Learning and development managers may be over-optimistic about their ability to cope with expected budget and staff cuts over the next six months, a new report has warned.
The study entitled the ‘UK Learning Trends Index’, the first in a regular six-month survey to be undertaken by online learning content provider GoodPractice and industry training organisation The Learning Sanctuary, revealed that 44% of respondents anticipate suffering ‘moderate’ or ‘substantial’ falls in budget over the months ahead. A further 37% also forecast staff reductions.
Nonetheless, a huge 87% believed they would still be able to meet the learning needs of their organisation effectively, 56% claimed they would have an increasing impact on corporate performance and 52% felt their status would increase as they progressively made more strategic contributions to their organisation.
Peter Casebow, GoodPractice’s chief executive, said that the research showed that L&D managers were increasingly confident about the contribution they were making and the impact on the organisation they were having.
But he added: “We would want to examine whether this growing confidence is misplaced and ask if the respondents were too optimistic about their ability to make an impact.”
The study also showed that the key focus for just under a quarter of respondents was leadership development. Next on the list was boosting professional and technical skills (11%), followed by interest in change and talent management (10%).
But Casebow said: “It is interesting to see the continued focus on leadership development within organisations, but we would question whether this is at the detriment of other learning areas and ask what would be the impact on organisational performance with such a tight focus here.”
As a result of budget cuts, meanwhile, almost two thirds of those questioned expected to rely more on informal learning approaches. Just over three quarters also expected to make more use of technologies such as e-learning or virtual delivery, while about half planned to increase their employment of social media.
A further quarter planned to cut their use of external coaches, while just under two out of five were set to reduce the amount they relied on outsourcing providers.
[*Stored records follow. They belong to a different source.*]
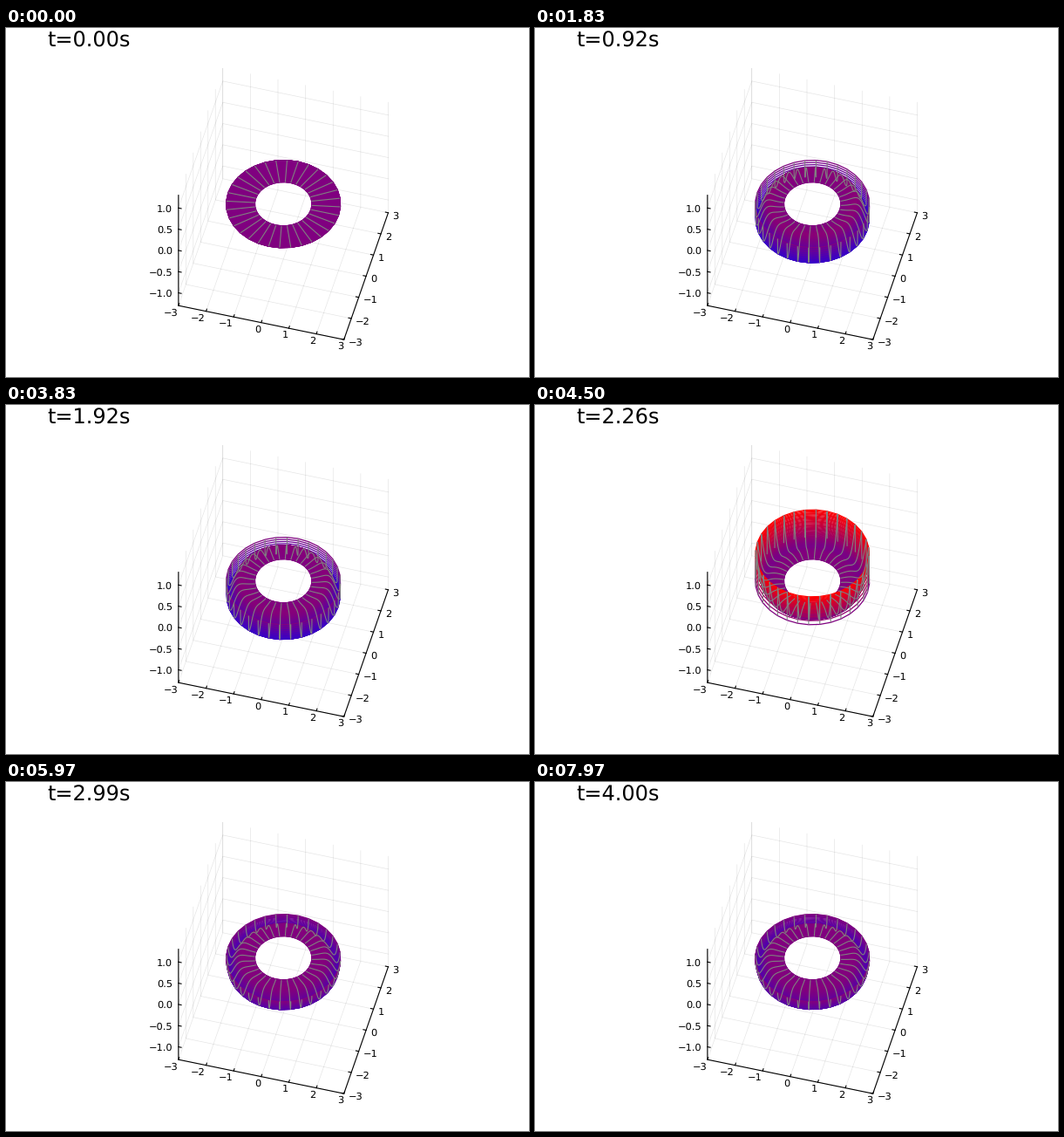
A matplotlib script that plays this animation: 600 by 400 pixels, repeating every 8 s.

```python
import numpy as np
import matplotlib.pyplot as plt
from matplotlib.animation import FuncAnimation
from matplotlib.collections import LineCollection

W, H, DPI = 600, 400, 100
STEPS, FRAMES, INTERVAL = 240, 320, 25
DT = 5 / 299

# Orthographic camera
AZ, EL = np.radians(15), np.radians(50)
CENTER, SCALE, ZSCALE = (318.2, 201.7), 32.75, 48.65
LIM, ZLIM = 3, 1.3

# Viscous ring driven at its outer edge, with a rim clamped at zero
NU, AMP, FREQ = 0.07, 0.695, 1.0
CELLS, SUBSTEPS, SPOKES = 200, 6, 32
RIM_CELLS, RIM_RINGS = 2, 7


def project(x, y, z):
    px = CENTER[0] + SCALE * (x * np.cos(AZ) + y * np.sin(AZ))
    depth = y * np.cos(AZ) - x * np.sin(AZ)
    py = CENTER[1] - SCALE * np.sin(EL) * depth - ZSCALE * z
    return np.stack(np.broadcast_arrays(px, py), axis=-1)


def solve():
    """Implicit diffusion from rest: u_t = nu (u_rr + u_r / r)."""
    r = np.linspace(1, 2, CELLS + 1)
    h, dt = r[1] - r[0], DT / SUBSTEPS
    step = np.eye(CELLS + 1)
    for i in range(1, CELLS):
        step[i, i - 1] -= NU * dt * (1 / h**2 - 0.5 / (h * r[i]))
        step[i, i] += 2 * NU * dt / h**2
        step[i, i + 1] -= NU * dt * (1 / h**2 + 0.5 / (h * r[i]))
    inv = np.linalg.inv(step)
    u = np.zeros(CELLS + 1)
    states = [u]
    for k in range(1, (STEPS - 1) * SUBSTEPS + 1):
        u = u.copy()
        u[0], u[-1] = 0, AMP * np.sin(2 * np.pi * FREQ * k * dt)
        u = inv @ u
        if k % SUBSTEPS == 0:
            states.append(u)
    return r, np.array(states)


def add_rim(values, end):
    inner = values[:-RIM_CELLS]
    return np.concatenate([inner, np.linspace(inner[-1], end, RIM_RINGS + 1)[1:]])


def ring_colors(z):
    s = np.clip(z / 0.65, -1, 1)
    half = 128 / 255
    red = np.where(s > 0, half + (1 - half) * s, half * (1 + s))
    blue = np.where(s < 0, half - (1 - half) * s, half * (1 - s))
    return np.stack([red, 0 * s, blue], axis=-1)


def line(points, **style):
    p = np.array([project(*q) for q in points])
    ax.plot(p[:, 0], p[:, 1], snap=False, **style)


def label(x, y, text, ha):
    ax.text(x, y + 4.2, text, size=8.2, ha=ha, va="baseline")


def draw_axes():
    grid = dict(color="black", alpha=0.1, lw=0.5, zorder=0)
    black = dict(color="black", lw=0.8, zorder=1)
    L, Z = LIM, ZLIM
    for v in range(-L, L + 1):
        name = str(v).replace("-", "\u2212")
        line([(v, -L, -Z), (v, L, -Z), (v, L, Z)], **grid)
        line([(-L, v, Z), (-L, v, -Z), (L, v, -Z)], **grid)
        line([(v, -L, -Z), (v, -L + 0.1, -Z)], **black)
        line([(L, v, -Z), (L - 0.1, v, -Z)], **black)
        px, py = project(v, -L, -Z)
        label(px - 0.6, py + 7, name, "right")
        px, py = project(L, v, -Z)
        label(px + 5, py + 2.5, name, "left")
    for v in np.arange(-1, 1.1, 0.5):
        line([(-L, -L, v), (-L, L, v), (L, L, v)], **grid)
        line([(-L, -L, v), (-L + 0.1, -L, v)], **black)
        px, py = project(-L, -L, v)
        label(px - 6.8, py, f"{v:.1f}".replace("-", "\u2212"), "right")
    line([(-L, -L, Z), (-L, -L, -Z), (L, -L, -Z), (L, L, -Z)], **black)


plt.rcParams["font.family"] = "DejaVu Sans"
plt.rcParams["text.hinting"] = "none"
fig = plt.figure(figsize=(W / DPI, H / DPI), dpi=DPI, facecolor="white")
ax = fig.add_axes([0, 0, 1, 1])
ax.set_xlim(0, W)
ax.set_ylim(H, 0)
ax.axis("off")
draw_axes()

nodes, states = solve()
radii = add_rim(nodes, nodes[-1])[:, None]
angles = np.linspace(0, 2 * np.pi, SPOKES + 1)[None, :] + 2 * np.pi / SPOKES
gx, gy = radii * np.cos(angles), radii * np.sin(angles)
half = SPOKES // 2

back = LineCollection([], linewidths=0.9, zorder=2)
front = LineCollection([], linewidths=0.9, zorder=3)
spokes = LineCollection([], linewidths=0.8, colors="gray", zorder=4)
for lines in (back, front, spokes):
    ax.add_collection(lines, autolim=False)
title = ax.text(47.5, 21.3, "", size=17.3, ha="left", va="baseline")


def update(frame):
    # Three steps per 100 ms on a 25 ms clock
    i = (3 * frame + 2) // 4
    z = add_rim(states[i], 0)
    pts = project(gx, gy, z[:, None])
    colors = ring_colors(z)
    # Far half is painted from the rim inwards, near half outwards
    back.set_segments(pts[::-1, :half + 1])
    back.set_color(colors[::-1])
    front.set_segments(pts[:, half:])
    front.set_color(colors)
    spokes.set_segments(pts.transpose(1, 0, 2)[:-1])
    title.set_text(f"t={i * DT:.2f}s")
    return back, front, spokes, title


anim = FuncAnimation(fig, update, frames=FRAMES, interval=INTERVAL,
                     repeat=True, repeat_delay=0, blit=False)
plt.show()
```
The picture was more mixed for in-house trainers, however, with 27% expecting to increase usage, 20% predicting it would drop and 53% forecasting that the current situation would remain unchanged.